The Royal High School Preservation Trust (RHSPT) is leading the project and took possession of the building in March 2023.

William Gray Muir, chair of the RHSPT said: “We are delighted that this piece of constitutional history will have a fitting home in the national museum, where it can help tell the story of how modern Scottish politics encountered the legacy of the Scottish Enlightenment.

“The significance of the Thomas Hamilton building – the Old Royal High – and its symbolic importance to our national political and social ambitions is indisputable and its past, present and future form a critical part of Edinburgh’s status in the world.”

The chair is currently undergoing conservation treatment at the National Museums Collection Centre.

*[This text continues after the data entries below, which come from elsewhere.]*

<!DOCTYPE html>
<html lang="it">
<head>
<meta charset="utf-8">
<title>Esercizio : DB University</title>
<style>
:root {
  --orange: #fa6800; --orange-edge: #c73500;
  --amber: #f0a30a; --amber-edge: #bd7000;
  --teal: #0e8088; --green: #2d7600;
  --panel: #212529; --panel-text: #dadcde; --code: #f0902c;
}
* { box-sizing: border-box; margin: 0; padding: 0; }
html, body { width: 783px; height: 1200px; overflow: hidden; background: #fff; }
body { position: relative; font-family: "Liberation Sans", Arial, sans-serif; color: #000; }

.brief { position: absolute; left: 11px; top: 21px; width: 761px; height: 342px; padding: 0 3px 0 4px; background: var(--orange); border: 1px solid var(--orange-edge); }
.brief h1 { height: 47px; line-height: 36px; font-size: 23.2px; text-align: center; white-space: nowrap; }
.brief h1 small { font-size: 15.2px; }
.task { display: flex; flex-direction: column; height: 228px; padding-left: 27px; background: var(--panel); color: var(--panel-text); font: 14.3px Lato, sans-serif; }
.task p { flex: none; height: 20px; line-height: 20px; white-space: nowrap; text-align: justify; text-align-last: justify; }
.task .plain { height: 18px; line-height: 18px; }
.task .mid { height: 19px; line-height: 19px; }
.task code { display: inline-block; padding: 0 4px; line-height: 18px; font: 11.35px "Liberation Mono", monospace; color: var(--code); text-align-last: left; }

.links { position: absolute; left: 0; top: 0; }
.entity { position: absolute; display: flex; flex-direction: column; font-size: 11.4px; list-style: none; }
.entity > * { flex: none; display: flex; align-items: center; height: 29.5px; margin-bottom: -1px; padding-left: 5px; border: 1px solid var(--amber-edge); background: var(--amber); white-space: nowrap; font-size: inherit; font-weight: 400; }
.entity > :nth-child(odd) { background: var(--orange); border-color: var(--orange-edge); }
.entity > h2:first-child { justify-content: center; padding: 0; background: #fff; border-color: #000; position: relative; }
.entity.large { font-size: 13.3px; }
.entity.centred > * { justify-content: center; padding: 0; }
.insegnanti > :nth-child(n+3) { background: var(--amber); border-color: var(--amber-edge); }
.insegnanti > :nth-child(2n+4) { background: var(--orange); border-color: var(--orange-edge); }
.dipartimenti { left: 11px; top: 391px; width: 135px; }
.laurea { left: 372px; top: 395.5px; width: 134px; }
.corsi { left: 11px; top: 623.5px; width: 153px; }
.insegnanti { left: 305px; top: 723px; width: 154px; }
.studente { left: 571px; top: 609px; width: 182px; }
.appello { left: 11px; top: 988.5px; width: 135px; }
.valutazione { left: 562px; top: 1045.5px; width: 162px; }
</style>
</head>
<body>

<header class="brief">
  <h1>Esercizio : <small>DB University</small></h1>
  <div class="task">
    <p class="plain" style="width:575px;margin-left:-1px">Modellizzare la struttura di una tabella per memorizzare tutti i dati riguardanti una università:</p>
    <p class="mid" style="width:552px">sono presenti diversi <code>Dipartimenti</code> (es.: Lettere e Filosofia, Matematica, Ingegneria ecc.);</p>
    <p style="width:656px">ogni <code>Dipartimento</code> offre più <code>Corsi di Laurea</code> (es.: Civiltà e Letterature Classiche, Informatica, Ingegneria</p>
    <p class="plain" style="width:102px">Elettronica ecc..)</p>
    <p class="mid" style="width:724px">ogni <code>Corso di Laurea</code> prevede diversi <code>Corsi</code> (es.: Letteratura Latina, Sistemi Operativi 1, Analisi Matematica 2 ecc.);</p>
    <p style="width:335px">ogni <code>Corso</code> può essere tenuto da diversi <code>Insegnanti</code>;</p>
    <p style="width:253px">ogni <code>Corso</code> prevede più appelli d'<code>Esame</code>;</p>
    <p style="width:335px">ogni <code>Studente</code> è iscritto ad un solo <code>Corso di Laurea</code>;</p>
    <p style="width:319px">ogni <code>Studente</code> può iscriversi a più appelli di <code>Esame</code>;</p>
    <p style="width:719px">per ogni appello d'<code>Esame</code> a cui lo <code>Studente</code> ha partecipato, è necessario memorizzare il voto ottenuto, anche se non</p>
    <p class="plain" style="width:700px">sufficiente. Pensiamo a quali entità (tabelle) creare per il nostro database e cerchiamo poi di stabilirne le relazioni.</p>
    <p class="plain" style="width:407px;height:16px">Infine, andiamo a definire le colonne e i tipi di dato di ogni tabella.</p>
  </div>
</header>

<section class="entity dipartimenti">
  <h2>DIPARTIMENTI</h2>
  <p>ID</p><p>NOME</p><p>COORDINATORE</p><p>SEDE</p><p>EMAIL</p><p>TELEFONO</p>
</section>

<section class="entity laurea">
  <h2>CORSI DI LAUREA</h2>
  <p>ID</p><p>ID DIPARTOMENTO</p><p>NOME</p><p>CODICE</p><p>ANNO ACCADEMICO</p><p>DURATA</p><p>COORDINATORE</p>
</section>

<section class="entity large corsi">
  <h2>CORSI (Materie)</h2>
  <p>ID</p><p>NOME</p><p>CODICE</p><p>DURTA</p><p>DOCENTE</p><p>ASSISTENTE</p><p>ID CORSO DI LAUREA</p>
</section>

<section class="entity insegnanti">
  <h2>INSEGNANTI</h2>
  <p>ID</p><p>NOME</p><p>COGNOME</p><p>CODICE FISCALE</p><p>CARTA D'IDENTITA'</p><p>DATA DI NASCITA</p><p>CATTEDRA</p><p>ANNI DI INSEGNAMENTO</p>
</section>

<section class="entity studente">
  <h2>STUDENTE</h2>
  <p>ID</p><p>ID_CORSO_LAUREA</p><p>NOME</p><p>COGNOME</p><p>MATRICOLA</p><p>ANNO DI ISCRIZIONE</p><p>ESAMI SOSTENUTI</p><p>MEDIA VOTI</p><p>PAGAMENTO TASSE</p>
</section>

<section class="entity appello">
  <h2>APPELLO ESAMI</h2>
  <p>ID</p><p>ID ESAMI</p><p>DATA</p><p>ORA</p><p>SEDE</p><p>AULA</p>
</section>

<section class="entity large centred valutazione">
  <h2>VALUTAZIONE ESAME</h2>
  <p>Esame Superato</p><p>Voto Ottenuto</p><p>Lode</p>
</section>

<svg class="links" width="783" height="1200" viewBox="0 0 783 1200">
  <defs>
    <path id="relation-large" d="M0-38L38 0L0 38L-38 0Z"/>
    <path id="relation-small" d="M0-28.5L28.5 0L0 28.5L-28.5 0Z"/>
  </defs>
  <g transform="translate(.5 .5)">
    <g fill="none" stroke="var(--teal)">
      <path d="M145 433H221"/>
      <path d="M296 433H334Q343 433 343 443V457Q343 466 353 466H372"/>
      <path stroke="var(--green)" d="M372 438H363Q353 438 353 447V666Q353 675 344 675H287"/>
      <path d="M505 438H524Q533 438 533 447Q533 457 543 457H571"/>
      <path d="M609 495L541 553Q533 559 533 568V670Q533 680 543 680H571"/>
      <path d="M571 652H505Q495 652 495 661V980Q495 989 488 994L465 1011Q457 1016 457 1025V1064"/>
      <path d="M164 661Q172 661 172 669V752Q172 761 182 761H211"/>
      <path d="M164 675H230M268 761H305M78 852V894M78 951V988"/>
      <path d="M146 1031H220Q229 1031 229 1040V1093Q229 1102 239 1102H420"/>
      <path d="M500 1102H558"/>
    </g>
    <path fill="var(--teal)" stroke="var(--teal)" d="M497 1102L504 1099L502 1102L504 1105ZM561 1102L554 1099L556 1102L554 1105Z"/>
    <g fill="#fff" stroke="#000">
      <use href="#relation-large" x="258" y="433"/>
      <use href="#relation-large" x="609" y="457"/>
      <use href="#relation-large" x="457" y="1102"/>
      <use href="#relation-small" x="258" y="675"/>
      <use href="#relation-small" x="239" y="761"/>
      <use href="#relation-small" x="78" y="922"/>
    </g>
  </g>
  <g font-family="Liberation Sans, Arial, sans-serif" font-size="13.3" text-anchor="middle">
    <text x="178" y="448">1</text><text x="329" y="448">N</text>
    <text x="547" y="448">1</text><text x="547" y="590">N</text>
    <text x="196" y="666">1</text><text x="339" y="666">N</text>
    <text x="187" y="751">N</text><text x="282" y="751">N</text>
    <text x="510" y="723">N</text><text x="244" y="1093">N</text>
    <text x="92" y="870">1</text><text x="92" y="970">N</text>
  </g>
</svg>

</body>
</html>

The National:

Georgia Vullinghs, assistant curator of modern and contemporary history, said: “We’re very pleased to be able to acquire this object. The furniture represents a key moment in the story of devolution and the history of Scottish politics.

“This large, blocky chair and its futuristic design is emblematic of a confidence in significant political change for Scotland in the late 1970s, but which did not ultimately happen at that time.

“This generous donation will allow us to better tell the story of that fascinating moment in Scotland’s history through our collections.”